--- DATASET Enclosed Below ---

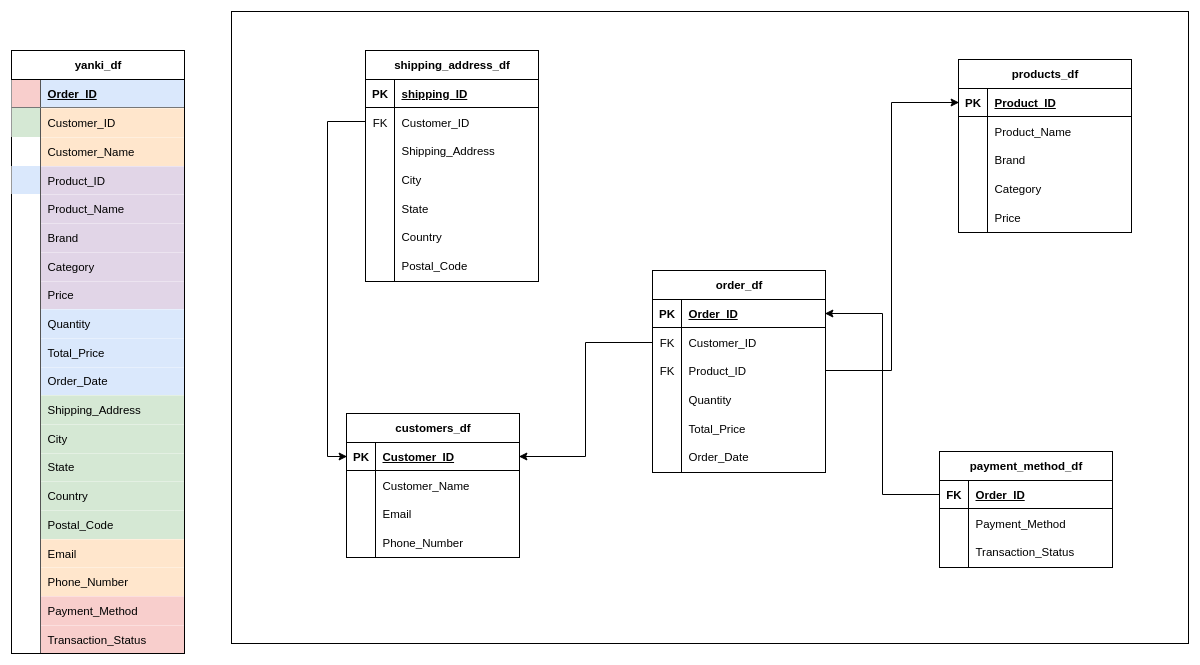
<!DOCTYPE html>
<html lang="en">
<head>
<meta charset="utf-8">
<title>Order data model</title>
<style>
:root {
  --ink: #000;
  --paper: #fff;
  --order: #dae8fc;
  --customer: #ffe6cc;
  --product: #e1d5e7;
  --shipping: #d5e8d4;
  --payment: #f8cecc;
  --row: 28.7px;
}
* { box-sizing: border-box; margin: 0; padding: 0; }
html, body { width: 1200px; height: 665px; overflow: hidden; background: var(--paper); }
body { position: relative; color: var(--ink); font: 11.5px/14px "Liberation Sans", Helvetica, Arial, sans-serif; }
.model-frame { position: absolute; left: 231px; top: 11px; width: 958px; height: 633px; border: 1px solid var(--ink); }
.links { position: absolute; left: 0; top: 0; }
.links path { fill: none; stroke: var(--ink); }
.links marker path { fill: var(--ink); }

.entity { position: absolute; width: 174px; border: 1px solid var(--ink); background: var(--paper); }
.entity h2 { height: var(--row); display: flex; align-items: center; justify-content: center; font-size: inherit; border-bottom: 1px solid var(--ink); }
.entity ul { list-style: none; }
.entity li { height: var(--row); display: grid; grid-template-columns: 29px 1fr; }
.entity li > * { display: flex; align-items: center; }
.key { justify-content: center; border-right: 1px solid var(--ink); }
.field { padding-left: 6.5px; }
.primary { font-weight: bold; border-bottom: 1px solid var(--ink); }
.primary .field { text-decoration: underline; }

.shipping-address { left: 365px; top: 50px; }
.products { left: 958px; top: 59px; }
.orders { left: 652px; top: 270px; }
.customers { left: 346px; top: 413px; }
.payment-method { left: 939px; top: 451px; }

.source { left: 11px; top: 50px; }
.source .key { border-color: #555; }
.source .field { border-top: 1px solid rgba(255,255,255,.35); }
.source .primary { border-bottom-color: #777; }
.source .primary .field { border-top: 0; }
.order .field, .product-key .key { background: var(--order); }
.customer .field { background: var(--customer); }
.product .field { background: var(--product); }
.shipping .field, .customer-key .key { background: var(--shipping); }
.payment .field, .order-key .key { background: var(--payment); }
.order-key, .customer-key, .product-key { margin-left: -1px; border-left: 1px solid #999; }
</style>
</head>
<body>
<section class="model-frame" aria-label="Normalised tables"></section>

<article class="entity source">
  <h2>yanki_df</h2>
  <ul>
    <li class="primary order order-key"><span class="key"></span><span class="field">Order_ID</span></li>
    <li class="customer customer-key"><span class="key"></span><span class="field">Customer_ID</span></li>
    <li class="customer"><span class="key"></span><span class="field">Customer_Name</span></li>
    <li class="product product-key"><span class="key"></span><span class="field">Product_ID</span></li>
    <li class="product"><span class="key"></span><span class="field">Product_Name</span></li>
    <li class="product"><span class="key"></span><span class="field">Brand</span></li>
    <li class="product"><span class="key"></span><span class="field">Category</span></li>
    <li class="product"><span class="key"></span><span class="field">Price</span></li>
    <li class="order"><span class="key"></span><span class="field">Quantity</span></li>
    <li class="order"><span class="key"></span><span class="field">Total_Price</span></li>
    <li class="order"><span class="key"></span><span class="field">Order_Date</span></li>
    <li class="shipping"><span class="key"></span><span class="field">Shipping_Address</span></li>
    <li class="shipping"><span class="key"></span><span class="field">City</span></li>
    <li class="shipping"><span class="key"></span><span class="field">State</span></li>
    <li class="shipping"><span class="key"></span><span class="field">Country</span></li>
    <li class="shipping"><span class="key"></span><span class="field">Postal_Code</span></li>
    <li class="customer"><span class="key"></span><span class="field">Email</span></li>
    <li class="customer"><span class="key"></span><span class="field">Phone_Number</span></li>
    <li class="payment"><span class="key"></span><span class="field">Payment_Method</span></li>
    <li class="payment"><span class="key"></span><span class="field">Transaction_Status</span></li>
  </ul>
</article>

<article class="entity shipping-address">
  <h2>shipping_address_df</h2>
  <ul>
    <li class="primary"><span class="key">PK</span><span class="field">shipping_ID</span></li>
    <li><span class="key">FK</span><span class="field">Customer_ID</span></li>
    <li><span class="key"></span><span class="field">Shipping_Address</span></li>
    <li><span class="key"></span><span class="field">City</span></li>
    <li><span class="key"></span><span class="field">State</span></li>
    <li><span class="key"></span><span class="field">Country</span></li>
    <li><span class="key"></span><span class="field">Postal_Code</span></li>
  </ul>
</article>

<article class="entity products">
  <h2>products_df</h2>
  <ul>
    <li class="primary"><span class="key">PK</span><span class="field">Product_ID</span></li>
    <li><span class="key"></span><span class="field">Product_Name</span></li>
    <li><span class="key"></span><span class="field">Brand</span></li>
    <li><span class="key"></span><span class="field">Category</span></li>
    <li><span class="key"></span><span class="field">Price</span></li>
  </ul>
</article>

<article class="entity orders">
  <h2>order_df</h2>
  <ul>
    <li class="primary"><span class="key">PK</span><span class="field">Order_ID</span></li>
    <li><span class="key">FK</span><span class="field">Customer_ID</span></li>
    <li><span class="key">FK</span><span class="field">Product_ID</span></li>
    <li><span class="key"></span><span class="field">Quantity</span></li>
    <li><span class="key"></span><span class="field">Total_Price</span></li>
    <li><span class="key"></span><span class="field">Order_Date</span></li>
  </ul>
</article>

<article class="entity customers">
  <h2>customers_df</h2>
  <ul>
    <li class="primary"><span class="key">PK</span><span class="field">Customer_ID</span></li>
    <li><span class="key"></span><span class="field">Customer_Name</span></li>
    <li><span class="key"></span><span class="field">Email</span></li>
    <li><span class="key"></span><span class="field">Phone_Number</span></li>
  </ul>
</article>

<article class="entity payment-method">
  <h2>payment_method_df</h2>
  <ul>
    <li class="primary"><span class="key">FK</span><span class="field">Order_ID</span></li>
    <li><span class="key"></span><span class="field">Payment_Method</span></li>
    <li><span class="key"></span><span class="field">Transaction_Status</span></li>
  </ul>
</article>

<svg class="links" width="1200" height="665" viewBox="0 0 1200 665" aria-hidden="true">
  <defs>
    <marker id="arrow" markerUnits="userSpaceOnUse" markerWidth="10" markerHeight="10" refX="8" refY="5" orient="auto">
      <path d="M8 5 1 8.5 2.5 5 1 1.5Z"/>
    </marker>
  </defs>
  <g marker-end="url(#arrow)">
    <path marker-end="url(#arrow)" d="M365 121.5H327.5V456.5H346"/>
    <path marker-end="url(#arrow)" d="M652 342.5H585.5V456.5H520"/>
    <path marker-end="url(#arrow)" d="M825 370.5H891.5V102.5H958"/>
    <path marker-end="url(#arrow)" d="M939 494.5H882.5V313.5H826"/>
  </g>
</svg>
</body>
</html>
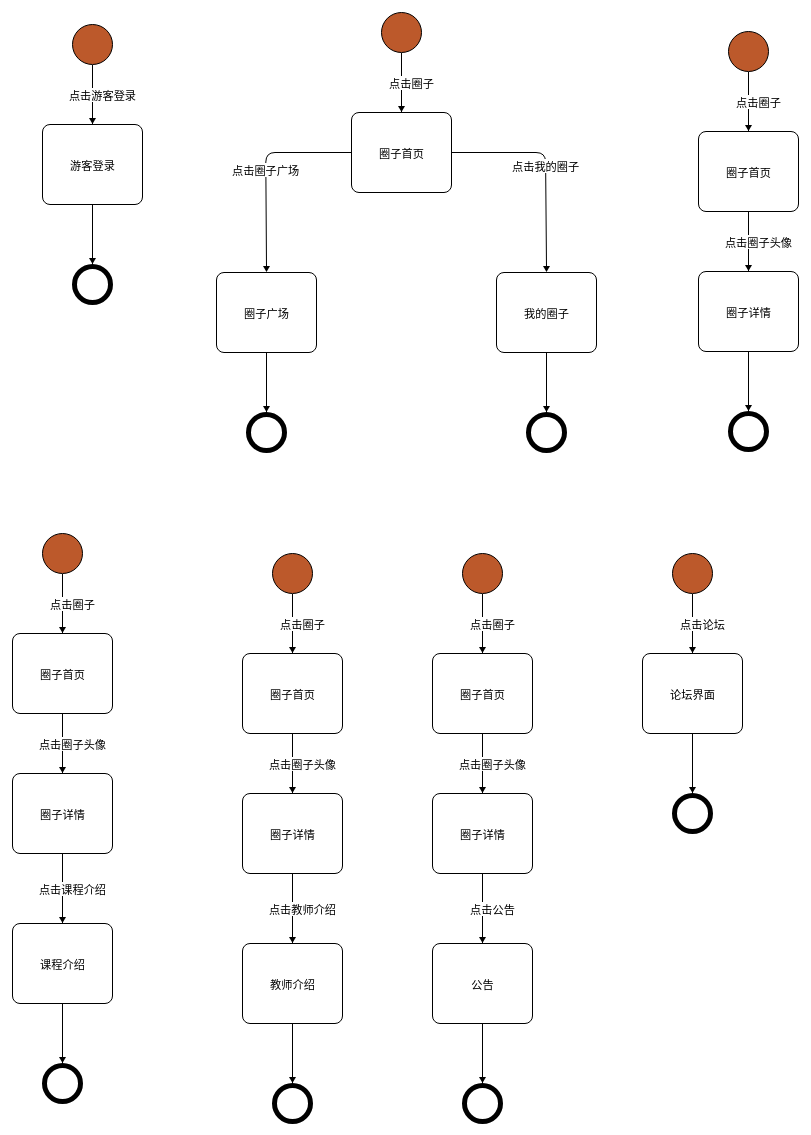
<!DOCTYPE html>
<html lang="zh-CN">
<head>
<meta charset="utf-8">
<title>页面流程图</title>
<style>
:root {
  --paper: #ffffff;
  --ink: #000000;
  --start: #bc592b;
}
* { box-sizing: border-box; margin: 0; }
body {
  width: 811px;
  height: 1135px;
  overflow: hidden;
  background: var(--paper);
}
.diagram {
  position: relative;
  width: 811px;
  height: 1135px;
  overflow: hidden;
  color: var(--ink);
  font: 11.2px/14px "Noto Sans CJK SC", "Noto Sans CJK JP", sans-serif;
  white-space: nowrap;
}
.flow {
  position: absolute;
  left: var(--x);
  top: var(--y);
  width: 101px;
  display: flex;
  flex-direction: column;
  align-items: center;
}
.start, .end {
  flex: none;
  width: 41px;
  height: 41px;
  border-radius: 50%;
}
.start { background: var(--start); border: 1px solid var(--ink); }
.end { border: 5px solid var(--ink); }
.page {
  flex: none;
  width: 101px;
  height: 81px;
  display: flex;
  align-items: center;
  justify-content: center;
  border: 1px solid var(--ink);
  border-radius: 8px;
}
.step {
  position: relative;
  flex: none;
  width: 101px;
  height: 59px;
  display: flex;
  align-items: center;
  justify-content: center;
}
.step.long { height: 69px; }
.step::before {
  content: "";
  position: absolute;
  left: 50px;
  top: 0;
  width: 1px;
  height: 100%;
  background: var(--ink);
}
.step::after {
  content: "";
  position: absolute;
  left: 47px;
  bottom: 0;
  width: 7px;
  height: 6px;
  background: var(--ink);
  clip-path: polygon(0 0, 100% 0, 50% 100%);
}
.action { background: var(--paper); }
.step .action { position: relative; left: 10px; }
.branches { position: absolute; left: 0; top: 0; }
.branches path { fill: none; stroke: var(--ink); }
.branch-action {
  position: absolute;
  left: var(--x);
  top: var(--y);
}
</style>
</head>
<body>
<main class="diagram">

  <section class="flow" style="--x:42px;--y:24px">
    <div class="start"></div>
    <div class="step"><span class="action">点击游客登录</span></div>
    <div class="page">游客登录</div>
    <div class="step"></div>
    <div class="end"></div>
  </section>

  <svg class="branches" width="811" height="480" viewBox="0 0 811 480" aria-hidden="true">
    <defs><polygon id="arrowhead" points="-3.5,-6 3.5,-6 0,0"/></defs>
    <path d="M351 152.5H275Q266 152.5 265.8 162L266.5 268"/>
    <path d="M452 152.5H536Q545.5 152.5 545.6 162L546.5 268"/>
    <use href="#arrowhead" x="266.5" y="272"/>
    <use href="#arrowhead" x="546.5" y="272"/>
  </svg>
  <section class="flow" style="--x:351px;--y:12px">
    <div class="start"></div>
    <div class="step"><span class="action">点击圈子</span></div>
    <div class="page">圈子首页</div>
  </section>
  <span class="action branch-action" style="--x:232px;--y:163px">点击圈子广场</span>
  <span class="action branch-action" style="--x:512px;--y:159px">点击我的圈子</span>
  <section class="flow" style="--x:216px;--y:272px">
    <div class="page">圈子广场</div>
    <div class="step"></div>
    <div class="end"></div>
  </section>
  <section class="flow" style="--x:496px;--y:272px">
    <div class="page">我的圈子</div>
    <div class="step"></div>
    <div class="end"></div>
  </section>

  <section class="flow" style="--x:698px;--y:31px">
    <div class="start"></div>
    <div class="step"><span class="action">点击圈子</span></div>
    <div class="page">圈子首页</div>
    <div class="step"><span class="action">点击圈子头像</span></div>
    <div class="page">圈子详情</div>
    <div class="step"></div>
    <div class="end"></div>
  </section>

  <section class="flow" style="--x:12px;--y:533px">
    <div class="start"></div>
    <div class="step"><span class="action">点击圈子</span></div>
    <div class="page">圈子首页</div>
    <div class="step"><span class="action">点击圈子头像</span></div>
    <div class="page">圈子详情</div>
    <div class="step long"><span class="action">点击课程介绍</span></div>
    <div class="page">课程介绍</div>
    <div class="step"></div>
    <div class="end"></div>
  </section>

  <section class="flow" style="--x:242px;--y:553px">
    <div class="start"></div>
    <div class="step"><span class="action">点击圈子</span></div>
    <div class="page">圈子首页</div>
    <div class="step"><span class="action">点击圈子头像</span></div>
    <div class="page">圈子详情</div>
    <div class="step long"><span class="action">点击教师介绍</span></div>
    <div class="page">教师介绍</div>
    <div class="step"></div>
    <div class="end"></div>
  </section>

  <section class="flow" style="--x:432px;--y:553px">
    <div class="start"></div>
    <div class="step"><span class="action">点击圈子</span></div>
    <div class="page">圈子首页</div>
    <div class="step"><span class="action">点击圈子头像</span></div>
    <div class="page">圈子详情</div>
    <div class="step long"><span class="action">点击公告</span></div>
    <div class="page">公告</div>
    <div class="step"></div>
    <div class="end"></div>
  </section>

  <section class="flow" style="--x:642px;--y:553px">
    <div class="start"></div>
    <div class="step"><span class="action">点击论坛</span></div>
    <div class="page">论坛界面</div>
    <div class="step"></div>
    <div class="end"></div>
  </section>

</main>
</body>
</html>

--- End of Enclosed DATASET ---

### TASK DETAILS
Where a line of the data holds the word "primary", copy that line.

### TASK OUTPUT
.primary { font-weight: bold; border-bottom: 1px solid var(--ink); }
.primary .field { text-decoration: underline; }
.source .primary { border-bottom-color: #777; }
.source .primary .field { border-top: 0; }
    <li class="primary order order-key"><span class="key"></span><span class="field">Order_ID</span></li>
    <li class="primary"><span class="key">PK</span><span class="field">shipping_ID</span></li>
    <li class="primary"><span class="key">PK</span><span class="field">Product_ID</span></li>
    <li class="primary"><span class="key">PK</span><span class="field">Order_ID</span></li>
    <li class="primary"><span class="key">PK</span><span class="field">Customer_ID</span></li>
    <li class="primary"><span class="key">FK</span><span class="field">Order_ID</span></li>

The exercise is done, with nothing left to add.